Exercise objective: Count up the lines in the following listing that hold the word "baseFrequency", then give only that count.

Supplied records:

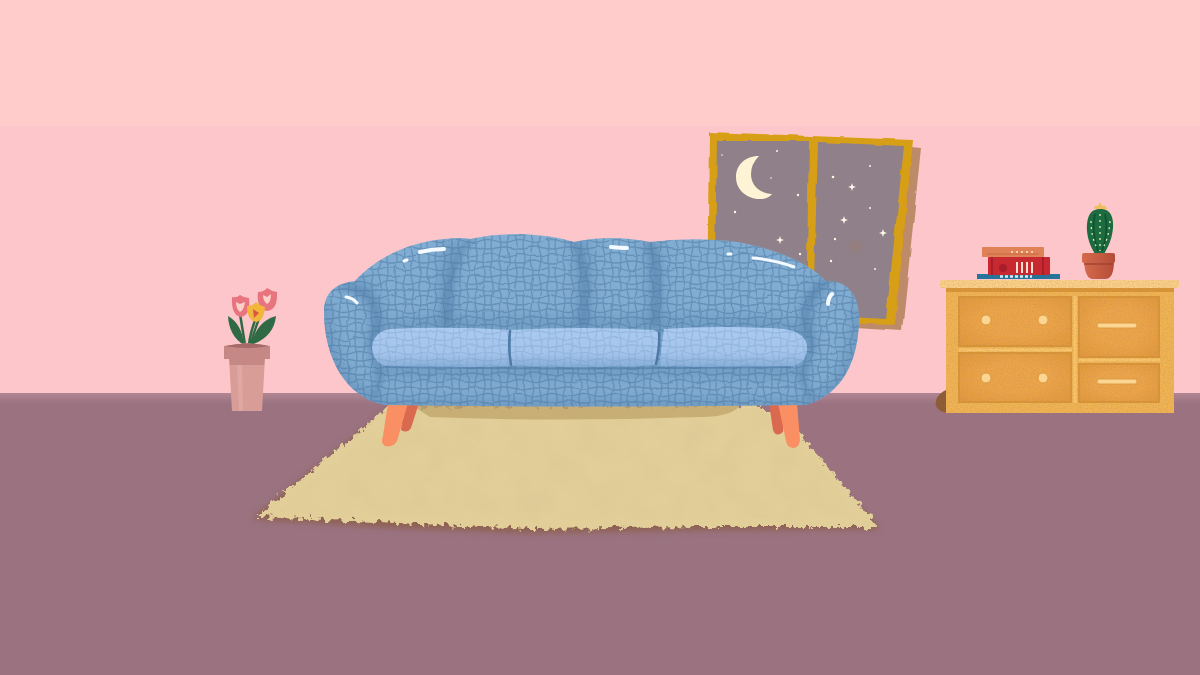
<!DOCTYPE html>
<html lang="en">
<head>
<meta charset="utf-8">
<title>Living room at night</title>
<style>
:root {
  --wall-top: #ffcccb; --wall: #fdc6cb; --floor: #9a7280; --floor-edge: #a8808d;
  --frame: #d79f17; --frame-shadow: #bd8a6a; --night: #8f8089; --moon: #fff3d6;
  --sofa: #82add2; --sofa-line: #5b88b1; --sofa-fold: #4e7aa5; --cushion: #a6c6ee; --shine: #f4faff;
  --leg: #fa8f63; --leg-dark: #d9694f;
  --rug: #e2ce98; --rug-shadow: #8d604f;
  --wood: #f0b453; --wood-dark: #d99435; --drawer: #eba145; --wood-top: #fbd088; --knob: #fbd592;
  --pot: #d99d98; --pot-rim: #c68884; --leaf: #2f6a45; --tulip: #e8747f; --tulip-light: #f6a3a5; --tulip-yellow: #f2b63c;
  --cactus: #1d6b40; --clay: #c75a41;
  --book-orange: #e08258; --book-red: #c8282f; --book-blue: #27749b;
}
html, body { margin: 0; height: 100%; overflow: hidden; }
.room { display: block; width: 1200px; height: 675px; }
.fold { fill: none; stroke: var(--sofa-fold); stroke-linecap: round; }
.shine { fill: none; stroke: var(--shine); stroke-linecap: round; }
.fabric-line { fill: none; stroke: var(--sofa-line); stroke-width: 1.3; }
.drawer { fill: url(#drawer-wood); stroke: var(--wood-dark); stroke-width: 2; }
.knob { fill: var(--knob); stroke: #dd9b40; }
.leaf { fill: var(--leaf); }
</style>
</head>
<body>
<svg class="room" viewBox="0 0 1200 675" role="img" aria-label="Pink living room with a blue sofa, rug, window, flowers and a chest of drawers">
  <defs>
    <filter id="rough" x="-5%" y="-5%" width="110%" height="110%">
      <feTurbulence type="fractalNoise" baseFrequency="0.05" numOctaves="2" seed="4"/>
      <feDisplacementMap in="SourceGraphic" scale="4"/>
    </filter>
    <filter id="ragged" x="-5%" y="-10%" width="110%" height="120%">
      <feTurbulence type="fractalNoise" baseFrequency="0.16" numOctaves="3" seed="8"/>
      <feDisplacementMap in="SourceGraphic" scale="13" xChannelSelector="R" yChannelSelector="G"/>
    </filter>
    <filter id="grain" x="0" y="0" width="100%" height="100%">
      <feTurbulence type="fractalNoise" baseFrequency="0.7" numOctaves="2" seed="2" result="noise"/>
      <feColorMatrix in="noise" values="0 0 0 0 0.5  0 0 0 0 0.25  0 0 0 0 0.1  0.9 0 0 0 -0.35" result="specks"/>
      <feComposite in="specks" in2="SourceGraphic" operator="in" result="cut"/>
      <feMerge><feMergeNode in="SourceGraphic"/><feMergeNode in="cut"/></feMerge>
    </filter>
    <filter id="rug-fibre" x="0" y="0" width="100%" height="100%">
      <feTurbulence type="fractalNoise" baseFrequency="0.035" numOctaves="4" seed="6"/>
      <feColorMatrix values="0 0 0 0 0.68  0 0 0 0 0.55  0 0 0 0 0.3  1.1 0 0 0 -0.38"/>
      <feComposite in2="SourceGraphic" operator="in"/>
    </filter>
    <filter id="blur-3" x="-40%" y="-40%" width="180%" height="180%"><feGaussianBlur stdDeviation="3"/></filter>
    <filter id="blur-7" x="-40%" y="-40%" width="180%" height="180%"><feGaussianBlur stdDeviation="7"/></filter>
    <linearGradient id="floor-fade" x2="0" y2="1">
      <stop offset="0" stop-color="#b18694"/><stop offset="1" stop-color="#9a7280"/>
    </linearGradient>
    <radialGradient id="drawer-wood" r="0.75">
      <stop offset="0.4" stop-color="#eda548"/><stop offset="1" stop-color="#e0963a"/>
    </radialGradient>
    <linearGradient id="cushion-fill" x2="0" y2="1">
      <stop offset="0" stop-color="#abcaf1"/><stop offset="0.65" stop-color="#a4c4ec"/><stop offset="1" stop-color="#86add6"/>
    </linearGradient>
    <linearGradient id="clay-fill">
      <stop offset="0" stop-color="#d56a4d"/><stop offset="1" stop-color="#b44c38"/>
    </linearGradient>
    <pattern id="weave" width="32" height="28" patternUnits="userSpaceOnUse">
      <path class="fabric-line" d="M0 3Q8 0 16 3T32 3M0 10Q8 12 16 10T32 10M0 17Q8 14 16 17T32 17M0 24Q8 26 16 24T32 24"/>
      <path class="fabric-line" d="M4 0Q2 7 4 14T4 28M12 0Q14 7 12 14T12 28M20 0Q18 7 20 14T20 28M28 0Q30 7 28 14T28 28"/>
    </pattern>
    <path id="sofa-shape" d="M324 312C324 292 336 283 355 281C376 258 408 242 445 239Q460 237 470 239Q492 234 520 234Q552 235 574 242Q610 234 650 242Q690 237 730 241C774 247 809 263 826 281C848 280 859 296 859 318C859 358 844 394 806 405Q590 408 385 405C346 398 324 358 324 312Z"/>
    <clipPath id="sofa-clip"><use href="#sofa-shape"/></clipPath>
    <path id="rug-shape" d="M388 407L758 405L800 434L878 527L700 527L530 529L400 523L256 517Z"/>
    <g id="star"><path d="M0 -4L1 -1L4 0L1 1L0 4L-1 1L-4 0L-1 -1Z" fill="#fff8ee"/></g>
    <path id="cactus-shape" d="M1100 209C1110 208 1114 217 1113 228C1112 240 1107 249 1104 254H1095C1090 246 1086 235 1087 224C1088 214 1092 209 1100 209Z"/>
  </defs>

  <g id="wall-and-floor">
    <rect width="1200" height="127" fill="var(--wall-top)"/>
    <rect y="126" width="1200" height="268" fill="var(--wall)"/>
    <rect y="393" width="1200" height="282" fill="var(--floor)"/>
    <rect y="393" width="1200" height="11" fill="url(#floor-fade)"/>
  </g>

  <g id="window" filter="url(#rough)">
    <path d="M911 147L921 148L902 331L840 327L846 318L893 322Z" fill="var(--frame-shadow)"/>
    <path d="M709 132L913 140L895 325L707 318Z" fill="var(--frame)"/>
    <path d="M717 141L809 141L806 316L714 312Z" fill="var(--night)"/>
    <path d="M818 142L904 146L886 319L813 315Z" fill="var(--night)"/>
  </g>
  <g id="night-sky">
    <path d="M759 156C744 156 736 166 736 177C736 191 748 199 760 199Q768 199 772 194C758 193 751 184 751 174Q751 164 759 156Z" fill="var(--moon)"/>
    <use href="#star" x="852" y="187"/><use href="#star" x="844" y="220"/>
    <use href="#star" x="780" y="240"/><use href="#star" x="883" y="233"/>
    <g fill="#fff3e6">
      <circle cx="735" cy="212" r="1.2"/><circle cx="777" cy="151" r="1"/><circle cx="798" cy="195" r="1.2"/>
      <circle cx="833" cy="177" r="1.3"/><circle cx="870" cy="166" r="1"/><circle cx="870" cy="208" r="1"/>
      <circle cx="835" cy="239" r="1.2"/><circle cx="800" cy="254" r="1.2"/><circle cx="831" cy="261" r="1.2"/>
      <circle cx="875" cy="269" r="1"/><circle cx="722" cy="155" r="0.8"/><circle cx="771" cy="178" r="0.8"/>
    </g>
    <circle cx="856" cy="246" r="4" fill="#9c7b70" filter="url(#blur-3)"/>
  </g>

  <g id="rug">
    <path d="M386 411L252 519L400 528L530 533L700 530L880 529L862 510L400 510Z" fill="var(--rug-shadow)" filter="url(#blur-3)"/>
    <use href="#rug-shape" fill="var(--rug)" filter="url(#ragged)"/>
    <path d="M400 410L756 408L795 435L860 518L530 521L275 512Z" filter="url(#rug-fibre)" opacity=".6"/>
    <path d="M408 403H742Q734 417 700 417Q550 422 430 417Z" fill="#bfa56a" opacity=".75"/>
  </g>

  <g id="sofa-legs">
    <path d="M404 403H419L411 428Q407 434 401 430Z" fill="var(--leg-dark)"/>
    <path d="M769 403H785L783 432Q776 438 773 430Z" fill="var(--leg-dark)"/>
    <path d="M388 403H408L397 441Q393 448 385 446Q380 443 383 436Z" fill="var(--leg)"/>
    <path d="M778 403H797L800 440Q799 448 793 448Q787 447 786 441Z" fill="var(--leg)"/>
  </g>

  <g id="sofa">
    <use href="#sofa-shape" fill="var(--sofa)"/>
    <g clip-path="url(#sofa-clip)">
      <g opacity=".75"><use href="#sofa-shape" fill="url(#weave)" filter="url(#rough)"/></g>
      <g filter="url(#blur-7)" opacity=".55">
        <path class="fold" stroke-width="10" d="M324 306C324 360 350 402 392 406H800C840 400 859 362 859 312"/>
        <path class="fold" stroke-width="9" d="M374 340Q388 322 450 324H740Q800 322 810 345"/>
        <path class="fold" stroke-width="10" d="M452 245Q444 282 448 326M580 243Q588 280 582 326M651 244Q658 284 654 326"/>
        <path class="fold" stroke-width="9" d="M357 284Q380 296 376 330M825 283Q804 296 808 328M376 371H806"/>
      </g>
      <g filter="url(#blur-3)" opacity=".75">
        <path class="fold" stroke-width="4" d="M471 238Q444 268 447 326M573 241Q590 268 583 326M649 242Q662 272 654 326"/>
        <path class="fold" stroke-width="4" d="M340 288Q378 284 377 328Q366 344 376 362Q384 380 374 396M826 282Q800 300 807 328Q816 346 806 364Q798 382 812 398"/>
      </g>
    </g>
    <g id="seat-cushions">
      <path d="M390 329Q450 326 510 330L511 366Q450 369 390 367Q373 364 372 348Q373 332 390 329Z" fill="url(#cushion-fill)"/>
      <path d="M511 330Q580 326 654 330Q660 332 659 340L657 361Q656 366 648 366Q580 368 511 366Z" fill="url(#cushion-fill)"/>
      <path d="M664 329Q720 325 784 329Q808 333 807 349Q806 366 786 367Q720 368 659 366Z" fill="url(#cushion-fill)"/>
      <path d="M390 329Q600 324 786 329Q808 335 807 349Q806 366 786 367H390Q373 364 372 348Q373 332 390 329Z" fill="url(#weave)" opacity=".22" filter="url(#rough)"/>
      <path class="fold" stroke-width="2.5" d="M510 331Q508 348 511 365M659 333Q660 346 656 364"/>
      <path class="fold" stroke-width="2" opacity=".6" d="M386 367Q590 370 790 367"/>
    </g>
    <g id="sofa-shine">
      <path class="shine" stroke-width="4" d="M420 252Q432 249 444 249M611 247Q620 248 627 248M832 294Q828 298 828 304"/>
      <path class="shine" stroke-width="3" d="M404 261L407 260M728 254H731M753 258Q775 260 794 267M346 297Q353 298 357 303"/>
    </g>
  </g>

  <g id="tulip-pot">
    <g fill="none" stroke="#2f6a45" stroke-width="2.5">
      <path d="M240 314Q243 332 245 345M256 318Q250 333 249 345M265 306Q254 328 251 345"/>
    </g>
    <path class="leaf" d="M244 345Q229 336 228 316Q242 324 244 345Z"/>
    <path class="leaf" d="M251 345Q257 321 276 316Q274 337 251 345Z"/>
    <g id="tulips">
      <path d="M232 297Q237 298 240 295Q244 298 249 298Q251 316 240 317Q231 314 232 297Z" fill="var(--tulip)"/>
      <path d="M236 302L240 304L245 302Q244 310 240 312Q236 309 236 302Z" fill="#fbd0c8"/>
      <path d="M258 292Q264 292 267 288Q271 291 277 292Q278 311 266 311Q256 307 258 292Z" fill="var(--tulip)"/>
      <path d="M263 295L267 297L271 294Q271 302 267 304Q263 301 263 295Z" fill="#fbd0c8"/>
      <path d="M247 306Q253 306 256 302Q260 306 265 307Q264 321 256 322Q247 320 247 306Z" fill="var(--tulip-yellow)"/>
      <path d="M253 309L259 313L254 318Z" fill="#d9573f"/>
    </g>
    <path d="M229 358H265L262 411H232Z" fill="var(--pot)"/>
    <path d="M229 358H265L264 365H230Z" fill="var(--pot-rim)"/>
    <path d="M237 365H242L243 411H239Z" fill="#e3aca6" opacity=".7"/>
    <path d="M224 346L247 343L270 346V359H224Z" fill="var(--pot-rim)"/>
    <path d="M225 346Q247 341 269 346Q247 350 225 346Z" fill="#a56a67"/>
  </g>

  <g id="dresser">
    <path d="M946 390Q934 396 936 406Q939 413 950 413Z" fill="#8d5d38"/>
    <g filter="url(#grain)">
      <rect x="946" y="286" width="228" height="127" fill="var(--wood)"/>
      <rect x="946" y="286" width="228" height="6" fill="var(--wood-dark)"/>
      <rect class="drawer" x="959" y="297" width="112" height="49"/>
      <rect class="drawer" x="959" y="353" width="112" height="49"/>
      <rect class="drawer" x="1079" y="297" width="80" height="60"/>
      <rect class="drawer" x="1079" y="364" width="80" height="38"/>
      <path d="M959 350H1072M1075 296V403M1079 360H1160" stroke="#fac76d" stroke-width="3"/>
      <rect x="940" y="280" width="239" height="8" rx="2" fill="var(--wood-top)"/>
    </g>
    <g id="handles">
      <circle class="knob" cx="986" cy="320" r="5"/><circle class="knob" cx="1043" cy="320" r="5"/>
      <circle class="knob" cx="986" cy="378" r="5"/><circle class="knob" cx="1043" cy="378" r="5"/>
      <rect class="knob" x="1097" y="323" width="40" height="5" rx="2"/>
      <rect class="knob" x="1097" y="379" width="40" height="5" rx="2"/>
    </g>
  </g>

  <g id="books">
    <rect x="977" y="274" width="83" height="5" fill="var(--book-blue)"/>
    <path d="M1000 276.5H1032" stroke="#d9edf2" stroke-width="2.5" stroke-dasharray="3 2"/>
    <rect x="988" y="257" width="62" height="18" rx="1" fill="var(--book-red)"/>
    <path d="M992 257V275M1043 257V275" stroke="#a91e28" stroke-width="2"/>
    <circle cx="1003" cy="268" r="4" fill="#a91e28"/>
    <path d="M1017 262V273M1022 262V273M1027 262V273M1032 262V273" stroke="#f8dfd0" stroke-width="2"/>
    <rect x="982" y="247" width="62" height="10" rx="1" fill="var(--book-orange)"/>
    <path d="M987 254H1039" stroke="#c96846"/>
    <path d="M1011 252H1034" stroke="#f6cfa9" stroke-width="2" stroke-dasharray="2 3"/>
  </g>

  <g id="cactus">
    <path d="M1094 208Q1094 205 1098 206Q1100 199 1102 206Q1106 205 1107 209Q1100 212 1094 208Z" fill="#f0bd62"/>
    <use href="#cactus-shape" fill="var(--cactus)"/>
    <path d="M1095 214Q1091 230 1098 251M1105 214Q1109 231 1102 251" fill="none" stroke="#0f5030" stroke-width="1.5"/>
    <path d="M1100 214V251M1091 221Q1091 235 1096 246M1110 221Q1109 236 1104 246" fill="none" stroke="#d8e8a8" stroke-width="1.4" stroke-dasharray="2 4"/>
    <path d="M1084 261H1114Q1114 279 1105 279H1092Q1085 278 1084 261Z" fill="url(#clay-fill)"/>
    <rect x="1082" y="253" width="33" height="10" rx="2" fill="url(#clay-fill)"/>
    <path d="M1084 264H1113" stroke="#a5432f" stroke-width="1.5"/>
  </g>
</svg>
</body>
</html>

Answer box: 4